This is a non-contagious affection of the skin, characterized by the eruption of clusters of globular vesicles on inflamed patches, of irregular or rounded form and of small extent. After a few days, the vesicles may subside or burst, forming a thin brownish scab.

Of the numerous varieties of this disease it will only be necessary to mention three.

1. Herpes Phyeetenodes.

2. Herpes circennatus, or Ringworm.

3. Herpes Zoster, or Shingles.

1. Herpes Phyletenodes. This variety is characterized by clusters of globular and transparent vesicles, appearing in variable numbers upon red patches over different parts of the body. The appearance of the eruption is generally attended with considerable itching and smarting. We not unfrequently see varieties of this group appearing on the face, hands, body, extremities, and private parts.

Herpes Zoster, Zona, or Shingles. This variety usually attacks one side of the body in the shape of a semicircular belt or band, formed by several clusters of agglomerated vesicles. It is more commonly seen on the abdomen, where it begins in some part of a line, extending down the centre of the abdomen, and proceeds outwardly around the body, until it about reaches the vertebrae, thus forming a sort of half girdle. It is generally attended with considerable itching, and sometimes with more or less fever.

Treatment.* - Rhus, should there be much restlessness and fever, may be given morning, noon, and night. The ordinary forms of the disease will generally be controlled by Sulphur, Sepia or Caustieum, given in the same manner as directed in Herpes circennatus.

Should the eruption assume a dry character, Sepia, Sulphur, or Silicea may be given.

Where there is a tendency to ulceration, it may be controlled by Merc, Rhus, Sulph. or Sep. .

If Violent Itching Is Present, Nit. a or Graphites or Staphysagria will produce relief, or if warmth increases the difficulty, Clematis may be given.

Besides the remedies already enumerated, Dulc, Ars., Carb.-v,, Phos., Mez., Canth., Hep. may be indicated.

(See Materia Medica.)

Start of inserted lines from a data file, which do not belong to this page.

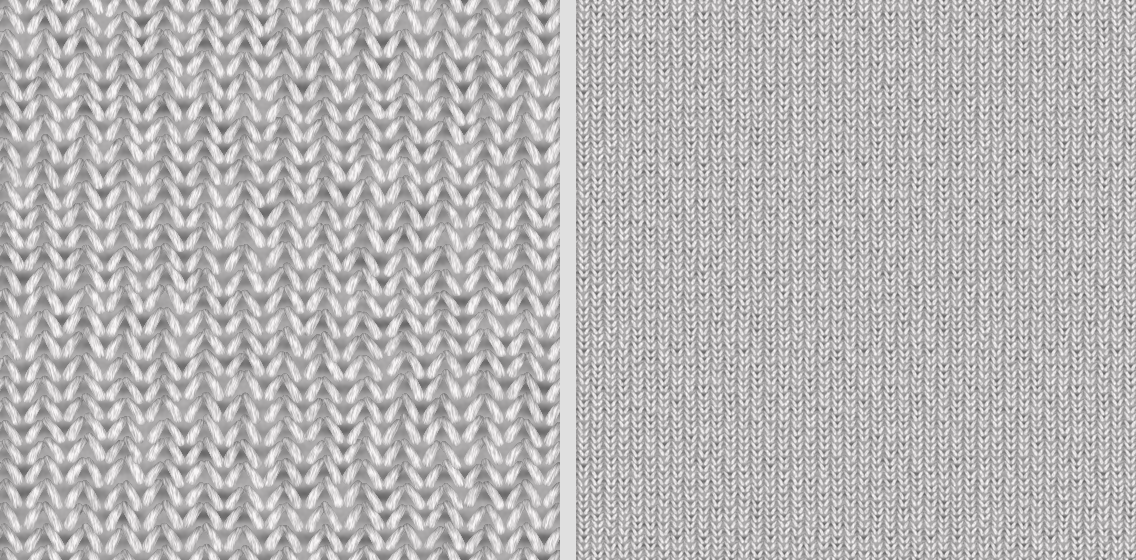
Left: one tile. Right: repeated 3 by 3.
Write a WebGL 2 fragment shader that draws this texture.

```glsl
#version 300 es
precision highp float;

uniform vec2 u_resolution;
out vec4 outColor;

const float TAU = 6.2831853;
const vec2 GRID = vec2(14.0, 26.0);      // stitches across and down
const vec3 YARN_TINT = vec3(1.0, 0.989, 0.991);
const float GAP_DARK = 0.42;
const float GAP_LIGHT = 0.69;

vec2 hash2(vec2 p) {
    vec3 a = fract(p.xyx * vec3(0.1031, 0.1030, 0.0973));
    a += dot(a, a.yzx + 33.33);
    return fract((a.xx + a.yz) * a.zy);
}

float cornerSlope(vec2 corner, vec2 offset, vec2 period) {
    float angle = TAU * hash2(mod(corner, period) + 3.7).x;
    return dot(vec2(cos(angle), sin(angle)), offset);
}

// Gradient noise that wraps after a whole number of cells
float gradientNoise(vec2 p, vec2 period) {
    vec2 i = floor(p), f = p - i;
    vec2 w = f * f * f * (f * (f * 6.0 - 15.0) + 10.0);
    vec2 e = vec2(1.0, 0.0);
    float low = mix(cornerSlope(i, f, period),
                    cornerSlope(i + e, f - e, period), w.x);
    float high = mix(cornerSlope(i + e.yx, f - e.yx, period),
                     cornerSlope(i + e.xx, f - e.xx, period), w.x);
    return mix(low, high, w.y);
}

// One leg of a stitch: x = height, y = brightness, z = coverage
vec3 strand(vec2 q, float side, vec2 id) {
    vec2 seed = hash2(id + vec2(17.0 * side + 40.0, 9.0));
    q -= (seed - 0.5) * vec2(0.07, 0.10);
    q.x *= side;

    // The right leg is longer and slimmer than the left one
    float slim = step(0.0, side);
    vec2 top = mix(vec2(0.09, 0.20), vec2(0.07, 0.26), slim);
    vec2 foot = mix(vec2(0.35, -0.20), vec2(0.37, -0.23), slim);
    vec2 span = foot - top;
    vec2 axis = normalize(span);
    vec2 rel = q - top;
    float along = dot(rel, axis);
    float t = clamp(along / length(span), 0.0, 1.0);
    float across = dot(rel, vec2(-axis.y, axis.x)) - 0.08 * t * (1.0 - t);
    float beyond = along - t * length(span);
    float radius = mix(0.115, mix(0.155, 0.145, slim), t) * (0.94 + 0.12 * seed.y);
    float body = 1.0 - (across * across + beyond * beyond) / (radius * radius);

    // Twisted fibres, a fine layer over a coarse one
    vec2 twist = vec2(across * 19.0 + along * 5.0, along * 4.5) + seed * 50.0;
    float fibre = gradientNoise(twist, vec2(64.0))
                + 0.6 * gradientNoise(twist * vec2(2.0, 1.6), vec2(128.0));

    float tuck = mix(0.80, 1.0, smoothstep(0.0, 0.5, t));
    float tone = (0.65 + 0.26 * max(body, 0.0)) * tuck;
    tone += 0.21 * fibre * smoothstep(0.0, 0.5, body) + 0.05 * (seed.x - 0.5);
    return vec3(body + 0.9 * t, tone, smoothstep(0.0, 0.18, body));
}

// Loops and holes seen between the legs
float gapTone(vec2 cell, float wear) {
    float loopBar = 0.5 - 0.5 * cos(TAU * cell.y);
    float depth = clamp(0.55 + 1.1 * wear, 0.1, 1.0);
    return mix(mix(GAP_LIGHT, GAP_DARK, depth), GAP_LIGHT, loopBar);
}

float knit(vec2 p, float wear) {
    vec2 base = floor(p + 0.5);
    vec2 cell = p - base;
    float tone = gapTone(cell, wear);
    float height = -1.0;
    for (int row = -1; row <= 1; row++) {
        for (int column = -1; column <= 1; column++) {
            vec2 offset = vec2(float(column), float(row));
            vec2 id = mod(base + offset, GRID);
            vec2 q = (cell - offset) * vec2(1.0, GRID.x / GRID.y);
            for (float side = -1.0; side < 2.0; side += 2.0) {
                vec3 leg = strand(q, side, id);
                float cover = leg.z * smoothstep(-0.08, 0.08, leg.x - height);
                tone = mix(tone, leg.y, cover);
                height = mix(height, leg.x, cover);
            }
        }
    }
    return tone;
}

void main() {
    vec2 uv = gl_FragCoord.xy / u_resolution;

    // Slow wander of the columns and uneven gap depth
    vec2 wander = vec2(gradientNoise(uv * 7.0, vec2(7.0)),
                       gradientNoise(uv * 6.0 + 0.5, vec2(6.0)));
    float wear = gradientNoise(uv * vec2(14.0, 18.0), vec2(14.0, 18.0));
    vec2 p = uv * GRID - vec2(0.09, 0.0) + wander * vec2(0.10, 0.30);

    float tone = knit(p, wear);
    tone += 0.035 * gradientNoise(uv * 120.0, vec2(120.0));
    outColor = vec4(YARN_TINT * clamp(tone, 0.28, 0.97), 1.0);
}
```
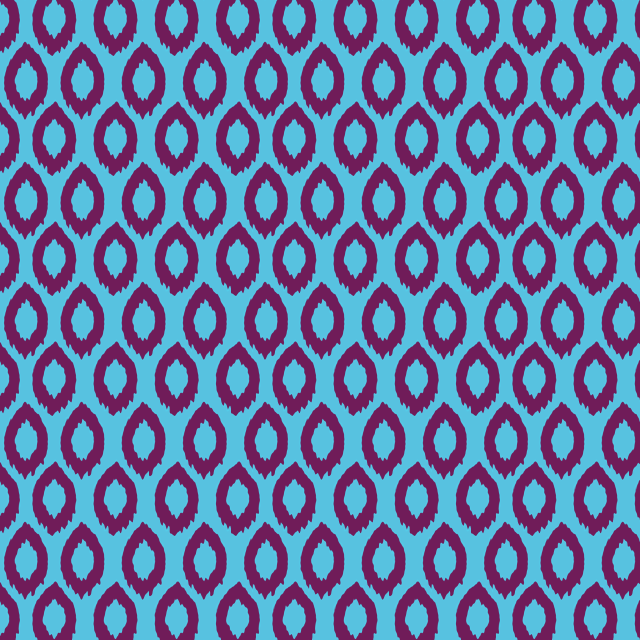
Write a Shadertoy shader that draws this pattern.

```glsl
// Ikat print: staggered rows of ragged plum almond rings on a sky blue ground.
// Each ring is one pointed lens minus a smaller one; noise stretched along the
// warp frays the edges into vertical teeth, strongest at the lower end.

#define GROUND vec3(0.340, 0.760, 0.880)
#define GLOW   vec3(0.330, 0.800, 0.910)
#define PLUM   vec3(0.440, 0.110, 0.350)
#define GROUP  vec2(0.375, 0.1875)   // four rings across, two rows down
#define STEP_X 0.0956                // spacing of rings inside a group
#define OUTER  vec3(0.0342, 0.0572, 0.0580) // half width, top, bottom
#define INNER  vec3(0.0178, 0.0310, 0.0322)
#define FRAY   0.0125                // length of the frayed teeth
#define GRAIN  vec2(210.0, 65.0)     // thread frequency across and along
#define HALO   0.0018                // pale rim beside the plum

vec2 hashGradient(vec2 cell) {
    vec3 h = fract(cell.xyx * vec3(0.1031, 0.1030, 0.0973));
    h += dot(h, h.yzx + 33.33);
    float angle = 6.2832 * fract((h.x + h.y) * h.z);
    return vec2(cos(angle), sin(angle));
}

float gradientNoise(vec2 p) {
    vec2 i = floor(p), f = p - i;
    vec2 u = f * f * f * (f * (f * 6.0 - 15.0) + 10.0);
    vec2 e = vec2(1.0, 0.0);
    float a = dot(hashGradient(i), f);
    float b = dot(hashGradient(i + e), f - e);
    float c = dot(hashGradient(i + e.yx), f - e.yx);
    float d = dot(hashGradient(i + e.xx), f - e.xx);
    return mix(mix(a, b, u.x), mix(c, d, u.x), u.y);
}

// Approximate signed distance to a pointed lens with its own top and bottom
float lensDistance(vec2 p, vec3 size, vec2 powers) {
    float height = p.y > 0.0 ? size.y : size.z;
    float power = p.y > 0.0 ? powers.x : powers.y;
    float t = abs(p.y) / height;
    float field = abs(p.x) / size.x + pow(t, power) - 1.0;
    vec2 slope = vec2(1.0 / size.x, power * pow(t, power - 1.0) / height);
    return field / length(slope);
}

// Lens ring with frayed edges; seed selects the fray of this row
float ringDistance(vec2 p, float seed) {
    vec2 thread = p * GRAIN + 40.0 * seed + 100.0;
    float tooth = gradientNoise(thread);
    float innerTooth = gradientNoise(thread + vec2(17.3, 61.7));
    float fray = FRAY * mix(1.0, 0.4, smoothstep(-0.02, 0.03, p.y));
    float side = 0.0016 * gradientNoise(thread * vec2(0.8, 2.2) + 9.0);

    vec3 size = OUTER + vec3(0.0, 0.0035, 0.0) * seed;
    float outer = lensDistance(p + vec2(0.0, fray * tooth), size, vec2(2.0, 2.6));
    float hole = lensDistance(p + vec2(0.0, 0.7 * FRAY * innerTooth), INNER, vec2(1.8, 1.9));
    return max(outer + side, side - hole);
}

// Nearest ring of the two interleaved rows
float printDistance(vec2 p) {
    float nearest = 1.0;
    float margin = 0.5 * (GROUP.x - 3.0 * STEP_X);
    for (int row = 0; row < 2; row++) {
        float seed = float(row);
        vec2 first = mix(vec2(0.0846, 0.0339), vec2(0.1289, 0.1240), seed);
        vec2 q = p - first;
        // Even spacing inside a group, a slightly tighter gap between groups
        q.x = mod(q.x + margin, GROUP.x) - margin;
        q.x -= STEP_X * clamp(floor(q.x / STEP_X + 0.5), 0.0, 3.0);
        q.y = mod(q.y + 0.5 * GROUP.y, GROUP.y) - 0.5 * GROUP.y;
        nearest = min(nearest, ringDistance(q, seed));
    }
    return nearest;
}

void mainImage(out vec4 fragColor, in vec2 fragCoord) {
    float pixel = 1.0 / min(iResolution.x, iResolution.y);
    vec3 color = vec3(0.0);

    // Nine samples per pixel keep the fine teeth smooth
    for (int k = 0; k < 9; k++) {
        vec2 offset = (vec2(float(k % 3), float(k / 3)) - 1.0) / 3.0;
        float d = printDistance((fragCoord + offset) * pixel);
        vec3 cloth = mix(GLOW, GROUND, smoothstep(0.6 * HALO, 1.4 * HALO, d));
        color += mix(PLUM, cloth, smoothstep(-0.4 * pixel, 0.4 * pixel, d));
    }
    fragColor = vec4(color / 9.0, 1.0);
}
```
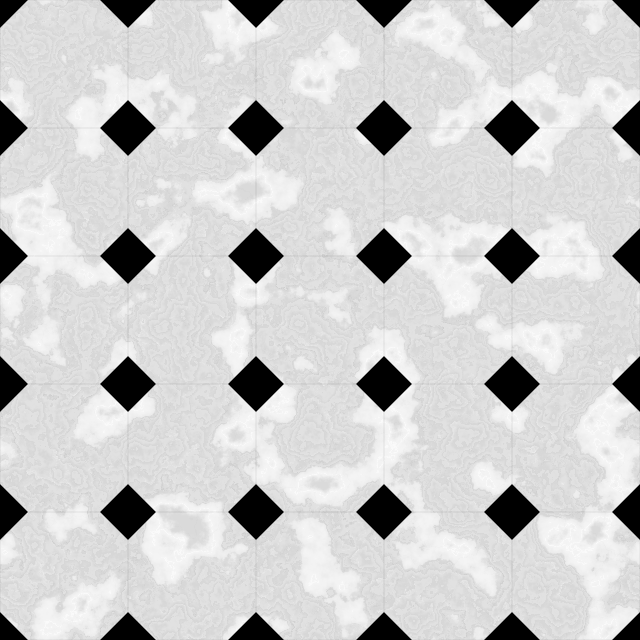
Give the GLSL for this pattern, as a WebGL 2 fragment shader.

```glsl
#version 300 es
precision highp float;
// Pale marble floor: square slabs with black diamond insets at their corners.
// The marble is wrapping gradient noise, sent through a stepped tone curve
// that gives contour veins, bright patches and shaded patch cores.

#define REPEATS 5.0        // slabs across and down
#define DIAMOND 0.218      // half diagonal of an inset, in slabs
#define JOINT_WIDTH 0.010  // joint between slabs, in slabs
#define JOINT_DEPTH 0.055  // darkening of the joint
#define MARBLE_SCALE 9.0   // noise cells across the canvas, whole
#define OCTAVES 7
#define ROUGHNESS 0.52     // amplitude kept per octave
#define PATCH_LEVEL 0.15   // noise level where bright patches begin
#define BANDS 5.5          // contour bands per unit of noise

uniform vec2 u_resolution;
out vec4 fragColor;

const vec3 INSET_BLACK = vec3(0.0);
const float GREY_DARK = 0.842;
const float GREY_LIGHT = 0.882;
const float PATCH_EDGE = 0.925;
const float PATCH_WHITE = 0.955;
const float PATCH_CORE = 0.855;

float hash(vec2 p, float seed) {
    vec3 q = fract(vec3(p, seed) * vec3(0.1031, 0.1030, 0.0973));
    q += dot(q, q.yzx + 33.33);
    return fract((q.x + q.y) * q.z);
}

// Dot product of the offset with a random unit gradient on a wrapped lattice.
float corner(vec2 cell, vec2 offset, float period, float seed) {
    float angle = 6.28319 * hash(mod(cell, period), seed);
    return dot(vec2(cos(angle), sin(angle)), offset);
}

float gradientNoise(vec2 p, float period, float seed) {
    vec2 i = floor(p), f = fract(p);
    vec2 w = f * f * f * (f * (f * 6.0 - 15.0) + 10.0);
    vec2 e = vec2(1.0, 0.0);
    float low = mix(corner(i, f, period, seed),
                    corner(i + e.xy, f - e.xy, period, seed), w.x);
    float high = mix(corner(i + e.yx, f - e.yx, period, seed),
                     corner(i + e.xx, f - e.xx, period, seed), w.x);
    return mix(low, high, w.y);
}

float fbm(vec2 uv, float period, float seed) {
    float sum = 0.0, amplitude = 1.0;
    for (int i = 0; i < OCTAVES; i++) {
        sum += amplitude * gradientNoise(uv * period, period, seed + float(i) * 7.0);
        amplitude *= ROUGHNESS;
        period *= 2.0;
    }
    return sum;
}

// Soft line where a noise value crosses a level.
float vein(float value, float level, float width) {
    return 1.0 - smoothstep(0.0, width, abs(value - level));
}

float marble(vec2 uv) {
    float n = fbm(uv, MARBLE_SCALE, 11.0);
    float m = fbm(uv, MARBLE_SCALE + 2.0, 83.0);

    // Grey ground: bands that rise slowly and fall back sharply.
    float band = fract(n * BANDS + m * 1.5);
    band *= 1.0 - smoothstep(0.88, 1.0, band);
    float ground = mix(GREY_DARK, GREY_LIGHT, smoothstep(0.0, 0.75, band));
    ground += 0.022 * vein(m, 0.06, 0.025) + 0.018 * vein(n, -0.22, 0.02);
    ground -= 0.030 * vein(n, 0.02, 0.014) + 0.022 * vein(m, -0.18, 0.016);

    // Bright patches: crisp rim, white shoulder, greyer core.
    float bright = mix(PATCH_EDGE, PATCH_WHITE,
                       smoothstep(PATCH_LEVEL, PATCH_LEVEL + 0.20, n));
    bright = mix(bright, PATCH_CORE,
                 smoothstep(PATCH_LEVEL + 0.27, PATCH_LEVEL + 0.52, n));
    bright += 0.025 * vein(n, PATCH_LEVEL + 0.25, 0.025);
    bright -= 0.012 * vein(m, 0.06, 0.03);

    return mix(ground, bright, smoothstep(PATCH_LEVEL - 0.035, PATCH_LEVEL + 0.035, n));
}

void main() {
    vec2 uv = gl_FragCoord.xy / u_resolution;
    float pixel = REPEATS / min(u_resolution.x, u_resolution.y);

    // Distance to the nearest slab corner and joint.
    vec2 p = abs(fract(uv * REPEATS + 0.5) - 0.5);
    float diamond = (p.x + p.y - DIAMOND) * 0.70711;
    float joint = min(p.x, p.y) - 0.5 * JOINT_WIDTH;

    vec3 color = vec3(marble(uv));
    color -= JOINT_DEPTH * (1.0 - smoothstep(-0.5 * pixel, 0.5 * pixel, joint));
    color = mix(INSET_BLACK, color, smoothstep(-0.7 * pixel, 0.7 * pixel, diamond));
    fragColor = vec4(color, 1.0);
}
```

One drop, or eight globules, in a tumbler of water, a tablespoonful morning and night, or a powder, or three globules, dry on the tongue at the same intervals.